## TASK PROMPT:
Check which lines of the entries that follow hold "height", then give the number of those lines and nothing more.

[Collected data]
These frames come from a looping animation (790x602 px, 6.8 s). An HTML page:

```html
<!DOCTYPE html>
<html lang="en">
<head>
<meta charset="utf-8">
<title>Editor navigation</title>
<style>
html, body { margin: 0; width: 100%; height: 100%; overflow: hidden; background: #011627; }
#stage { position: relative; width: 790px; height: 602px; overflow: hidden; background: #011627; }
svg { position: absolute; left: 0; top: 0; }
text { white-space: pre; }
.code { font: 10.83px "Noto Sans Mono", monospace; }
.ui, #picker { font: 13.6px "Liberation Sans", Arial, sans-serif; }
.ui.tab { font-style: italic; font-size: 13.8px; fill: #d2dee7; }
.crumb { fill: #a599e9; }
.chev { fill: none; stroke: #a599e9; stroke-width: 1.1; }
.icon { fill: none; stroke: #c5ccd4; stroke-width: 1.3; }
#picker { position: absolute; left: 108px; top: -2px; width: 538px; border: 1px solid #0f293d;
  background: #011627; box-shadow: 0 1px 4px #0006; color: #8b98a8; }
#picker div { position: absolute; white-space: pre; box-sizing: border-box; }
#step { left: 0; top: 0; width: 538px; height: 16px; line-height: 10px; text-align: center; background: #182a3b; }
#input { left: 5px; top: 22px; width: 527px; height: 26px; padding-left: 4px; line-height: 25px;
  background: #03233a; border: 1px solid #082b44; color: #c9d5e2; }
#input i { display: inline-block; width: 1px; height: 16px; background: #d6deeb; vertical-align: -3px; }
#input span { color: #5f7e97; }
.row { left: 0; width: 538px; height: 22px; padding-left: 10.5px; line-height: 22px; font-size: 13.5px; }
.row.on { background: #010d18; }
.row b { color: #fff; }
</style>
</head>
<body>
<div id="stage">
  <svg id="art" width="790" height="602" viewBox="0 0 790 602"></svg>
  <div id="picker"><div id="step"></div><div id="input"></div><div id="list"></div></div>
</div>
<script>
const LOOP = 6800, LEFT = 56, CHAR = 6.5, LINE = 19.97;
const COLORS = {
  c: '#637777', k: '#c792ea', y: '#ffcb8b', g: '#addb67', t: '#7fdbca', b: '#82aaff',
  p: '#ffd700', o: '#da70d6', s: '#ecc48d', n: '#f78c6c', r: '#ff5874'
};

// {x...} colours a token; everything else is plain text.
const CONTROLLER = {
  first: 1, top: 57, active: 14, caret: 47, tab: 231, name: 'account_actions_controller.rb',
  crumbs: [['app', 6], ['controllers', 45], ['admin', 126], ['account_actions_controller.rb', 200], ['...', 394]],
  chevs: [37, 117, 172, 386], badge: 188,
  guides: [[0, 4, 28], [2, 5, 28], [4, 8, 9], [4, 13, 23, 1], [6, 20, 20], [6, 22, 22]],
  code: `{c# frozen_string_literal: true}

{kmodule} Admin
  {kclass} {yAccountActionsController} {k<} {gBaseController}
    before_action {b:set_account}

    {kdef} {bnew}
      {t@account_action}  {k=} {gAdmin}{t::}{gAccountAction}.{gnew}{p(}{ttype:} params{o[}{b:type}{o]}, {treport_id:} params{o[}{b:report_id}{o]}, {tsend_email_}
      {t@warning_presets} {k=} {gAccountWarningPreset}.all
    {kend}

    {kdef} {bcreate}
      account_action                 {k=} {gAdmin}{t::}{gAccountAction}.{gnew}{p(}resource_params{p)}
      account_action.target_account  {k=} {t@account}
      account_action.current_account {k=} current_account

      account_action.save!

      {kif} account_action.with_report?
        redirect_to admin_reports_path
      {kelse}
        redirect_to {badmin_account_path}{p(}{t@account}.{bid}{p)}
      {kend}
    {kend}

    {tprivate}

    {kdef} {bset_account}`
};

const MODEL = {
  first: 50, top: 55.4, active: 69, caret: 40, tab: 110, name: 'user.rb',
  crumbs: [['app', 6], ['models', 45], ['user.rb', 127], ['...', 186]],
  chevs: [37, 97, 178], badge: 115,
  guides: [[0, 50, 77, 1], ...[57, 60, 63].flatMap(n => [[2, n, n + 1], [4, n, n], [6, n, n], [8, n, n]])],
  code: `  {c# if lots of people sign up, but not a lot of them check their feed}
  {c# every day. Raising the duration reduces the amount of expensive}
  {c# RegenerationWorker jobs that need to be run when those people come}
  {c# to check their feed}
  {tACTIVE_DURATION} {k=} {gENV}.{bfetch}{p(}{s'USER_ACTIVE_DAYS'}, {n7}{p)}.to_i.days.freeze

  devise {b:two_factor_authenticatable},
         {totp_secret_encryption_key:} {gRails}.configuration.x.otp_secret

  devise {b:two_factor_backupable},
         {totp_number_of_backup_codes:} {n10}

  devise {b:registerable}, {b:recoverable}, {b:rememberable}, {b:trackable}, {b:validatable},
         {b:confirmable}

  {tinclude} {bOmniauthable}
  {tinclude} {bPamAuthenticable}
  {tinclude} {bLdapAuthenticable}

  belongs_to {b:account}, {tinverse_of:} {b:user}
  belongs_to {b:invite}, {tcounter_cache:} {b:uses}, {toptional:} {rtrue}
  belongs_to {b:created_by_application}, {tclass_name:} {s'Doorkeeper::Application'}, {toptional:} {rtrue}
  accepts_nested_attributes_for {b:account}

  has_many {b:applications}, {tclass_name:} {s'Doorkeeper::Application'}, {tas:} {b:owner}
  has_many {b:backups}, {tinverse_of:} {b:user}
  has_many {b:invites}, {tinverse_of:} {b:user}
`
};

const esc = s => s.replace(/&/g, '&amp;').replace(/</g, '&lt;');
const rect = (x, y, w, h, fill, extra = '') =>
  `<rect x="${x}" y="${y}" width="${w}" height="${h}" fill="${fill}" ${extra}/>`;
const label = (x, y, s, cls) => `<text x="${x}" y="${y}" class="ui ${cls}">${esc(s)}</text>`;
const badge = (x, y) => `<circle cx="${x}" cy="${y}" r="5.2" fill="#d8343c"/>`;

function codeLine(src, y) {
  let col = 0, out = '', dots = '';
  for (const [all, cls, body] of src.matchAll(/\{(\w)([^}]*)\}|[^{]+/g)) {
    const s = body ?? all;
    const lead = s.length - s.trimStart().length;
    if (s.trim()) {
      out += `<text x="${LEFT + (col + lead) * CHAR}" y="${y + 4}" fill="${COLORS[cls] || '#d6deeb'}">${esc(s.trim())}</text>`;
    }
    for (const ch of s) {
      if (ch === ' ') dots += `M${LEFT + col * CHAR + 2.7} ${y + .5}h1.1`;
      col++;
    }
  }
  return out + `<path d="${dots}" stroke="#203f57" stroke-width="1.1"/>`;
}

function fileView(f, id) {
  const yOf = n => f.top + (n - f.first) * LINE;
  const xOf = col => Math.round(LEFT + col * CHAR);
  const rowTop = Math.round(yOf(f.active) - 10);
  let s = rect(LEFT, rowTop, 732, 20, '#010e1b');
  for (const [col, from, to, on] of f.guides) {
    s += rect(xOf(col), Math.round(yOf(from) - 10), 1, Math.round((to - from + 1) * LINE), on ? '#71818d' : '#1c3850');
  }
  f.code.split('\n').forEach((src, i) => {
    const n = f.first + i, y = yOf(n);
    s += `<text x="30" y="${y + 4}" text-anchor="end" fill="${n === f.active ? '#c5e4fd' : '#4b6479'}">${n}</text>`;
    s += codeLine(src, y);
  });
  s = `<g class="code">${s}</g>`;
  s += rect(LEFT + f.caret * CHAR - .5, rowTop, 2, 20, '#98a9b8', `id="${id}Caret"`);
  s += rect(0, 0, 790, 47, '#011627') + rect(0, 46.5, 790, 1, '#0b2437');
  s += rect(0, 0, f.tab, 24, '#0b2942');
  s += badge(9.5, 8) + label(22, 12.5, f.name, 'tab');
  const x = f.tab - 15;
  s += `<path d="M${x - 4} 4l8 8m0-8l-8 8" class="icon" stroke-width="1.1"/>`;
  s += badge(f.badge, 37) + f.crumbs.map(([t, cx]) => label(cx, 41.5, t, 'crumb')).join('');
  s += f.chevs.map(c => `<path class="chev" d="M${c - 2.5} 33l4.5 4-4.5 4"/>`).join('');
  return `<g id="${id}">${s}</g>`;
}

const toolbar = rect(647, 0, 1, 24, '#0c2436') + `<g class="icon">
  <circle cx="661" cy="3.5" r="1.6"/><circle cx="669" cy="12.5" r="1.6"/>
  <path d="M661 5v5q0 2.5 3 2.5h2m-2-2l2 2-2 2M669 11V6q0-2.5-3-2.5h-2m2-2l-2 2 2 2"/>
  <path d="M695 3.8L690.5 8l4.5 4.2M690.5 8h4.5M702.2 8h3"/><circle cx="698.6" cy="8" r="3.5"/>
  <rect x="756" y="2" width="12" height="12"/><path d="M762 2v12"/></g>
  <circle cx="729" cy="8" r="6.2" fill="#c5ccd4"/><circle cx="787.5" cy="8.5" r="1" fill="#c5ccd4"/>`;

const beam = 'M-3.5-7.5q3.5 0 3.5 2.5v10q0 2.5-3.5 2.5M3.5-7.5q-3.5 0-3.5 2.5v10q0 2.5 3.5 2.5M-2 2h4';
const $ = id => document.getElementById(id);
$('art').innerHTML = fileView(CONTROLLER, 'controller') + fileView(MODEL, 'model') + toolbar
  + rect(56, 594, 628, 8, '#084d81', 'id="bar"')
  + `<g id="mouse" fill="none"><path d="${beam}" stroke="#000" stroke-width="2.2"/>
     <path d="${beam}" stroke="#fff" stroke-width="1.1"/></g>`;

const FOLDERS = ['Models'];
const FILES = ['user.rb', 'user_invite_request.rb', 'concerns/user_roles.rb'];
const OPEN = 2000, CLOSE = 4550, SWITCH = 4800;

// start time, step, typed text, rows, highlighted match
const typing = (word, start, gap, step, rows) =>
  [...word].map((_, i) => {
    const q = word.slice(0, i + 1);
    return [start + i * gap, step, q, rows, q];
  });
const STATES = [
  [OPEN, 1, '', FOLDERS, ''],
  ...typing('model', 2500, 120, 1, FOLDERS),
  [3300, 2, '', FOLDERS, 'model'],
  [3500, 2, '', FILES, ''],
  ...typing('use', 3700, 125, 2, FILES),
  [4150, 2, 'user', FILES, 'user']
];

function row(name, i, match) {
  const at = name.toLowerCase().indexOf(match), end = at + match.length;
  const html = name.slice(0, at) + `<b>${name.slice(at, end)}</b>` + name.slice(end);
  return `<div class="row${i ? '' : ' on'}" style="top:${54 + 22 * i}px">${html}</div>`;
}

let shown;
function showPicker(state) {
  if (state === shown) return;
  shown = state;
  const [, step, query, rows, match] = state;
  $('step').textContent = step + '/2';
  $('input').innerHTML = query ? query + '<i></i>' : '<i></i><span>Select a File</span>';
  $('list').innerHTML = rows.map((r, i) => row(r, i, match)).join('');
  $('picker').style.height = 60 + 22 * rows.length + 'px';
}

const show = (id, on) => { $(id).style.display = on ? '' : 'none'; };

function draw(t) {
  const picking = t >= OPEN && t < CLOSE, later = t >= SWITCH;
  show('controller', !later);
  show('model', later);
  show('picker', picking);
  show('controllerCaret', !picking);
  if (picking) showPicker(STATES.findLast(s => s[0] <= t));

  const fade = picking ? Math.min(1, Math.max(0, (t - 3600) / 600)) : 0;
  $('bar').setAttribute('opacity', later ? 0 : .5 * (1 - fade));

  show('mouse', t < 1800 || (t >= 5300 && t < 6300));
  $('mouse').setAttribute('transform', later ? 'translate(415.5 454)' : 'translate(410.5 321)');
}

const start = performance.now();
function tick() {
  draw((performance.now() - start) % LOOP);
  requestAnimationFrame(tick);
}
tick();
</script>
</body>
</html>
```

## SOLUTION FOR THIS PROBLEM:
10